5 Nov 2014
The New South Wales Independent Commission Against Corruption has taken on premiers, ministers and billionaire businessmen. But is its decision to go after the state’s most high profile Crown Prosecutor Margaret Cuneen a step too far? Ms Cuneen says she’s been the target of a malicious complaint involving her private life. She launched a challenge in the New South Wales supreme Court today calling for the ICAC inquiry to be shut down.
Source: PM | Duration: 4min 59sec
Topics: law-crime-and-justice, corruption, nsw, australia
MARK COLVIN: There’s often been applause for the New South Wales Independent Commission Against Corruption (ICAC) as it’s taken on premiers, ministers and billionaire businessmen.
But is its decision to go after the state’s most high profile Crown prosecutor, Margaret Cunneen, a step too far?
Many in the New South Wales legal fraternity seem to think so.
Margaret Cunneen herself says she’s been the target of a malicious lie. She launched a challenge in the New South Wales Supreme Court today, calling for the inquiry to be shut down because the ICAC had exceeded its powers.
Deborah Cornwall was in court to listen to the preliminary arguments before the hearing gets underway tomorrow.
She joins me now.

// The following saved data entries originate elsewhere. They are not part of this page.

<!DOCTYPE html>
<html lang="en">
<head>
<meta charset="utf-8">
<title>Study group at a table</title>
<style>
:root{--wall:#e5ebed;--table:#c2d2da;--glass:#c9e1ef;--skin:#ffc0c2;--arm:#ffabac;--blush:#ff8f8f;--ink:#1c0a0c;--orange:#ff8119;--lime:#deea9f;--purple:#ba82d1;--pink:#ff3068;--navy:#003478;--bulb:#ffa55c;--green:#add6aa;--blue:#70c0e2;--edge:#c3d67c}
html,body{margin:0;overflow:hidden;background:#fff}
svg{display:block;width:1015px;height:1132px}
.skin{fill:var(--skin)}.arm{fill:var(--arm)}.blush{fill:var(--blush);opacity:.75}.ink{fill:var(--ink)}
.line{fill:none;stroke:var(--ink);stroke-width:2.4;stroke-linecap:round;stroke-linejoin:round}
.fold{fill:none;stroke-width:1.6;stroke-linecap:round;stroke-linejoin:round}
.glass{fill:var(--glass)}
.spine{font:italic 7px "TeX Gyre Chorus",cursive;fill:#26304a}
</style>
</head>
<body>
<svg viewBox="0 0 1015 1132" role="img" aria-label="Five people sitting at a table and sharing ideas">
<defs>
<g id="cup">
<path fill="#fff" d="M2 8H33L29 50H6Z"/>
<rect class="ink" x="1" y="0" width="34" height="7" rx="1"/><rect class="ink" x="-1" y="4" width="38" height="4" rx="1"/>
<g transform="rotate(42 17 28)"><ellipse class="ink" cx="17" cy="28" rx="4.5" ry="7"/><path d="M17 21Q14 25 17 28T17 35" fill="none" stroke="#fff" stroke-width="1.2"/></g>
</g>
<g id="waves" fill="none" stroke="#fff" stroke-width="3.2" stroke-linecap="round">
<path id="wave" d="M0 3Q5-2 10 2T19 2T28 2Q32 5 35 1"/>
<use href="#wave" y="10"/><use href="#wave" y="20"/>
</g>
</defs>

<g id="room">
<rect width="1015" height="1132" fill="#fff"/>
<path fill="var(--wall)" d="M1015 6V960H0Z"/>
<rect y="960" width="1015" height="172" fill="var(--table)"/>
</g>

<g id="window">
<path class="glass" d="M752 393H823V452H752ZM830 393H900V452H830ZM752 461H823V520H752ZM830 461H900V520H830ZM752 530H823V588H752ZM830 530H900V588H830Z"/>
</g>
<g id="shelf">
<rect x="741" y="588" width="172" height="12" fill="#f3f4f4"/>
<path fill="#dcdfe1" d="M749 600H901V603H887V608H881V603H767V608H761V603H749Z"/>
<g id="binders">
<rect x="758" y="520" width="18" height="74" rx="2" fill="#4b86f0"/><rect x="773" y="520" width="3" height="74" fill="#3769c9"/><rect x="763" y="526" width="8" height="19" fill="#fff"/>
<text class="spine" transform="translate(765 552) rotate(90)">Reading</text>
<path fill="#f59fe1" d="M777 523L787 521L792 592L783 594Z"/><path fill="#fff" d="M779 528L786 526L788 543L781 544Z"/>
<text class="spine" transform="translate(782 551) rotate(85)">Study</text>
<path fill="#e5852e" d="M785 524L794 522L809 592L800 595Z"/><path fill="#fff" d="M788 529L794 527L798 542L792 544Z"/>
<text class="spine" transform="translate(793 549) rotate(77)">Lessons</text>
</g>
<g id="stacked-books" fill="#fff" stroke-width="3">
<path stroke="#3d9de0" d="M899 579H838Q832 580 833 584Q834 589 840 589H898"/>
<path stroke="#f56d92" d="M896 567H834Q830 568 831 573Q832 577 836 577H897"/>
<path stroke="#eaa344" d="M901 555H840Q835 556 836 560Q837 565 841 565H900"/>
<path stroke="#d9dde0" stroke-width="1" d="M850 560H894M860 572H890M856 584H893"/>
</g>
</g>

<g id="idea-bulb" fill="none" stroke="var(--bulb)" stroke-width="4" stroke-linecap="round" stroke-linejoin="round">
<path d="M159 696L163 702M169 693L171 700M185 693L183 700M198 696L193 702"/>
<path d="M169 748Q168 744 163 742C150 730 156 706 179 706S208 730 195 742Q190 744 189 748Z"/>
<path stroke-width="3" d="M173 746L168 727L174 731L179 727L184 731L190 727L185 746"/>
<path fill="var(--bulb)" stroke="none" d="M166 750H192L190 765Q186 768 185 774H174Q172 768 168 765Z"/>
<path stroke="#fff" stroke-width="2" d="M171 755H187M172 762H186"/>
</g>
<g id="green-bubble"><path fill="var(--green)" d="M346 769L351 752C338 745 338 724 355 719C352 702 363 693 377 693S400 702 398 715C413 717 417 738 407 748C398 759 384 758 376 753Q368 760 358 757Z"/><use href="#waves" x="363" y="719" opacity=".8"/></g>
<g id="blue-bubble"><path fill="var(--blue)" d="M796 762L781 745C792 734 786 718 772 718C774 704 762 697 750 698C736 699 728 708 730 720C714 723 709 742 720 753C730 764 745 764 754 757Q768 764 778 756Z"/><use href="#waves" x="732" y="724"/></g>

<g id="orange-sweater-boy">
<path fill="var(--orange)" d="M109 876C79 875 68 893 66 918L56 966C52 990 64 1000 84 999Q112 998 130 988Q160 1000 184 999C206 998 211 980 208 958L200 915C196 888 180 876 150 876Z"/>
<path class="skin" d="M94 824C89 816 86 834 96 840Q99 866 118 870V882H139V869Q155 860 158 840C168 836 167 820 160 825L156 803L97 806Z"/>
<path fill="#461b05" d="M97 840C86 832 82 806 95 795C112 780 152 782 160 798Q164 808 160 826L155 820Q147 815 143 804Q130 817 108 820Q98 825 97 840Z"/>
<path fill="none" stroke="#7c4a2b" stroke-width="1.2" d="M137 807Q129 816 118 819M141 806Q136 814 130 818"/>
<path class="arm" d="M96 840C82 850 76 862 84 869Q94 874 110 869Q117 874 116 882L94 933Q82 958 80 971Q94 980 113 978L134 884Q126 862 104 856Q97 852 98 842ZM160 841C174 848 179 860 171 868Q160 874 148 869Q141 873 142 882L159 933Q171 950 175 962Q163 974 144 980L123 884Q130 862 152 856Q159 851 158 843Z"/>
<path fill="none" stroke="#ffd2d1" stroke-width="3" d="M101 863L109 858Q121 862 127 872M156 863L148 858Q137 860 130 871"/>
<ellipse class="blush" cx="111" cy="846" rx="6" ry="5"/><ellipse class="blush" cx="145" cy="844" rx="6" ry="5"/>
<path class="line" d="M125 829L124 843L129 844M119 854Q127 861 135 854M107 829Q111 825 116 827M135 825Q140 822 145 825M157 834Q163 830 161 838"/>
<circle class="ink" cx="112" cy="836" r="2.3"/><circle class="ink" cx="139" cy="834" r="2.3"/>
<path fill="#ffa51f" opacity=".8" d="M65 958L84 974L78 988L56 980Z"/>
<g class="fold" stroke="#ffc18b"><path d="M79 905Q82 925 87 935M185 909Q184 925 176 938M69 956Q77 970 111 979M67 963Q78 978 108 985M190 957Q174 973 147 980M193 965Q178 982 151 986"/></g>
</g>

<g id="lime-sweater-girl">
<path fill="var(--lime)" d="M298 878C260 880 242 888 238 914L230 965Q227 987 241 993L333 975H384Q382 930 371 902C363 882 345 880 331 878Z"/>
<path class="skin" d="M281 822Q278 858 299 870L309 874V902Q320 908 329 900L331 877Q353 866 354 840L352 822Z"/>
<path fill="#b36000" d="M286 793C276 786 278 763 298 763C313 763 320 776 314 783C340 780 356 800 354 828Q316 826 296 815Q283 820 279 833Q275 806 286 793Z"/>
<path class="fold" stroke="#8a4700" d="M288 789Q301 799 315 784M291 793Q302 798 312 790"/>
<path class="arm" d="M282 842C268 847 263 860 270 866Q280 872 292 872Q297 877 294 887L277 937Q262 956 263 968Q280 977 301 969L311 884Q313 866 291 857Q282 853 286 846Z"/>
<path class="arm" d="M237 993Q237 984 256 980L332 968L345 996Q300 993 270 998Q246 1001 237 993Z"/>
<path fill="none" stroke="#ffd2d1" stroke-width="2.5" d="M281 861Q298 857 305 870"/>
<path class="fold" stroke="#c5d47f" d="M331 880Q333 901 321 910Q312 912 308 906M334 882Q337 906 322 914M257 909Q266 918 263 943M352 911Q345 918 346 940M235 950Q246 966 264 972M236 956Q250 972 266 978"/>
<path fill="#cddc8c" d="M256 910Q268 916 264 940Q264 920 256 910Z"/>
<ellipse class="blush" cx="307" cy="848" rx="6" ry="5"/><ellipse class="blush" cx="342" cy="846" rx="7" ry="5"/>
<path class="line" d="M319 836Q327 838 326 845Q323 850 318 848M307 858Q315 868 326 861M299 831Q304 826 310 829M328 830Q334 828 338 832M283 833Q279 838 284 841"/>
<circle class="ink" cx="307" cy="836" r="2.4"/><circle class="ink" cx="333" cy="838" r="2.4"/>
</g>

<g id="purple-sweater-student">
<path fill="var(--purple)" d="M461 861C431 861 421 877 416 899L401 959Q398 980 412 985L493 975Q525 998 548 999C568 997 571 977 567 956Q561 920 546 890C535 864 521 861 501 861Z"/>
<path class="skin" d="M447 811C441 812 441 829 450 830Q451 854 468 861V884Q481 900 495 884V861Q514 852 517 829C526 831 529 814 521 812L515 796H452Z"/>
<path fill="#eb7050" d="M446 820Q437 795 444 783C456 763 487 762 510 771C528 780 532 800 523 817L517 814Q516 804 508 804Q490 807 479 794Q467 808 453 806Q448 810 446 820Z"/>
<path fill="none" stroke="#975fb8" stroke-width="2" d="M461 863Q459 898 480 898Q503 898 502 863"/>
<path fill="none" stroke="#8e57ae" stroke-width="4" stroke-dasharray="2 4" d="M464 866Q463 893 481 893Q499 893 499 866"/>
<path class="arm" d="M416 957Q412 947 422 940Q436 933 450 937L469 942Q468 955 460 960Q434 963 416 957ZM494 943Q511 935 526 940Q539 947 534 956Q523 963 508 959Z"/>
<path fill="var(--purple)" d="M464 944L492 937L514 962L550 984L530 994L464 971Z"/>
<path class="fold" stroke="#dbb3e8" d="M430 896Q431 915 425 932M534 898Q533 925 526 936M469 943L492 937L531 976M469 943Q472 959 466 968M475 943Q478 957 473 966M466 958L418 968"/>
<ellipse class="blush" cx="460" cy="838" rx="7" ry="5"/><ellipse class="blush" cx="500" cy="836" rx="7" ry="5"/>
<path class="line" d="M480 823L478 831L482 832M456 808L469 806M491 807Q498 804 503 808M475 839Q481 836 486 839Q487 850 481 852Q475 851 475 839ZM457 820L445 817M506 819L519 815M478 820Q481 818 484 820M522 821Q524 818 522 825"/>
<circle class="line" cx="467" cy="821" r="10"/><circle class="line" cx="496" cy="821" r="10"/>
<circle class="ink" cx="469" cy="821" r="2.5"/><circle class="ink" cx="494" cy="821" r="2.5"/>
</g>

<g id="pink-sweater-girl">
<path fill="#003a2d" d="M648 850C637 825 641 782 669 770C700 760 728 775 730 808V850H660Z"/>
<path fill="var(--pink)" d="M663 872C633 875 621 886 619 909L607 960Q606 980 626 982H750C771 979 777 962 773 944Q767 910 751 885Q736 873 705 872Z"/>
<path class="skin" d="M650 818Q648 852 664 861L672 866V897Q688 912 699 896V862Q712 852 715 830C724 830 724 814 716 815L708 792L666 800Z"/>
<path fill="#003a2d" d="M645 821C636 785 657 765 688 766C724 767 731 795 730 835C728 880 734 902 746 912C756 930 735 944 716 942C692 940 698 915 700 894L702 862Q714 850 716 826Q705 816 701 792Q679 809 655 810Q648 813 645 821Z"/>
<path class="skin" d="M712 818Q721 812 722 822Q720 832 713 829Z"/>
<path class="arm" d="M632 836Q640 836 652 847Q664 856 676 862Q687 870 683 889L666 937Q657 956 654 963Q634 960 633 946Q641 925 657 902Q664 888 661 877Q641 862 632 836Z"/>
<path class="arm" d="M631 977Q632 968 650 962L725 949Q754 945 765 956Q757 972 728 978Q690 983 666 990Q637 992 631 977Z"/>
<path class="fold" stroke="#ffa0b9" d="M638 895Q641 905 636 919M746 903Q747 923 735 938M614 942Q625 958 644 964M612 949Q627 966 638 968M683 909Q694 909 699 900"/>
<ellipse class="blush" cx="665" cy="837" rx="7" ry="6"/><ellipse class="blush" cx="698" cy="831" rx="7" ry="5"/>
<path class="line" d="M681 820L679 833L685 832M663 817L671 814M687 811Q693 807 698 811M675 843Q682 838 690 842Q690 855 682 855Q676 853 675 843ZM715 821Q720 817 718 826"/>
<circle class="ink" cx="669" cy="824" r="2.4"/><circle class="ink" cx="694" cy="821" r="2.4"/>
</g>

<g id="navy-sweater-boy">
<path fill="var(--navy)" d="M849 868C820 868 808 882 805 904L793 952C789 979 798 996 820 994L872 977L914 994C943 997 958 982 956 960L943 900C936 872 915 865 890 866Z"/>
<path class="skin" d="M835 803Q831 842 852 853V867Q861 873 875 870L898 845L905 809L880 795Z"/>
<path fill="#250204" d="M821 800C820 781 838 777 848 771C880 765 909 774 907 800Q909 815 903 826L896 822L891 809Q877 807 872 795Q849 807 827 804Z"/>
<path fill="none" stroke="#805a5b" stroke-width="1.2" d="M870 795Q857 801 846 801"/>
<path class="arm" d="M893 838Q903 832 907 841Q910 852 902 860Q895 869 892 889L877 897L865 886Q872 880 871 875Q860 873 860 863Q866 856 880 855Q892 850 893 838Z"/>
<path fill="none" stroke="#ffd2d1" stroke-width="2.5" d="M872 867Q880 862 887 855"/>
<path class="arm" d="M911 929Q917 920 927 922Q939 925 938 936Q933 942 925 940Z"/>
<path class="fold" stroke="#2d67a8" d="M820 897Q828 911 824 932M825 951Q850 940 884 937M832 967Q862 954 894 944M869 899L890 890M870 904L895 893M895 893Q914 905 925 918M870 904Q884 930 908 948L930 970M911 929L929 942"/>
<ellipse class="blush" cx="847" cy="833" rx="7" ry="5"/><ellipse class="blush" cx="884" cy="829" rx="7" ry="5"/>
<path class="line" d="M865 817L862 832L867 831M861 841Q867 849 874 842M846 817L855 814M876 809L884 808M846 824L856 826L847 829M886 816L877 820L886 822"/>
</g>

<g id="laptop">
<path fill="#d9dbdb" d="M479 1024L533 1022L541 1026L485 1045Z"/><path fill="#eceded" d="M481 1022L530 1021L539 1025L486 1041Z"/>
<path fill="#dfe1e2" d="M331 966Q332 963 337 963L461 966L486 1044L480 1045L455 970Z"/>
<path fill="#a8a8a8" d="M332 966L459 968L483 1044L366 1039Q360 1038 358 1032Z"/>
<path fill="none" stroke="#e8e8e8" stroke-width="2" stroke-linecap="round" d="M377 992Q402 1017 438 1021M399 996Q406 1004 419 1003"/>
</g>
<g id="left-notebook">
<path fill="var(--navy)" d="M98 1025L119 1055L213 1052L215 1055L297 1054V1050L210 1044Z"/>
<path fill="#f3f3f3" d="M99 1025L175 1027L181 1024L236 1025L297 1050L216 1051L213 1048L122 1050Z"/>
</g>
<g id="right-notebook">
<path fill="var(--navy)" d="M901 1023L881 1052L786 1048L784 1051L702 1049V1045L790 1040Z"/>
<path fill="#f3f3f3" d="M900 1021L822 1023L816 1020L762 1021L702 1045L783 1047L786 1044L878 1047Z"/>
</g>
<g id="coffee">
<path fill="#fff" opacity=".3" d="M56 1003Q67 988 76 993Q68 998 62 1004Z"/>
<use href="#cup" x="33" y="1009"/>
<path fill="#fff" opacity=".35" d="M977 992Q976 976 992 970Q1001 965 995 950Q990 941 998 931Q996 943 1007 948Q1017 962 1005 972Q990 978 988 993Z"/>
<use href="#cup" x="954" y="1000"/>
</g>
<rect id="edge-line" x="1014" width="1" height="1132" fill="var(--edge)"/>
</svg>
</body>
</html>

So what happened at today’s hearing?
DEBORAH CORNWALL: Well Mark, this challenge to the ICAC is quite different to anything we’ve seen in the past, because Margaret Cunneen’s barrister, Arthur Moses SC, is actually calling on the ICAC to make itself accountable about the way it uses its extraordinary powers.
And his argument is that if the ICAC effectively are accusing Margaret Cunneen of perverting the course of justice, then it better have a very good reason for trashing her reputation.
And his central point is that it appears the ICAC have gone after Margaret Cunneen because of her position as a public prosecutor – yet the allegations involve a very private matter.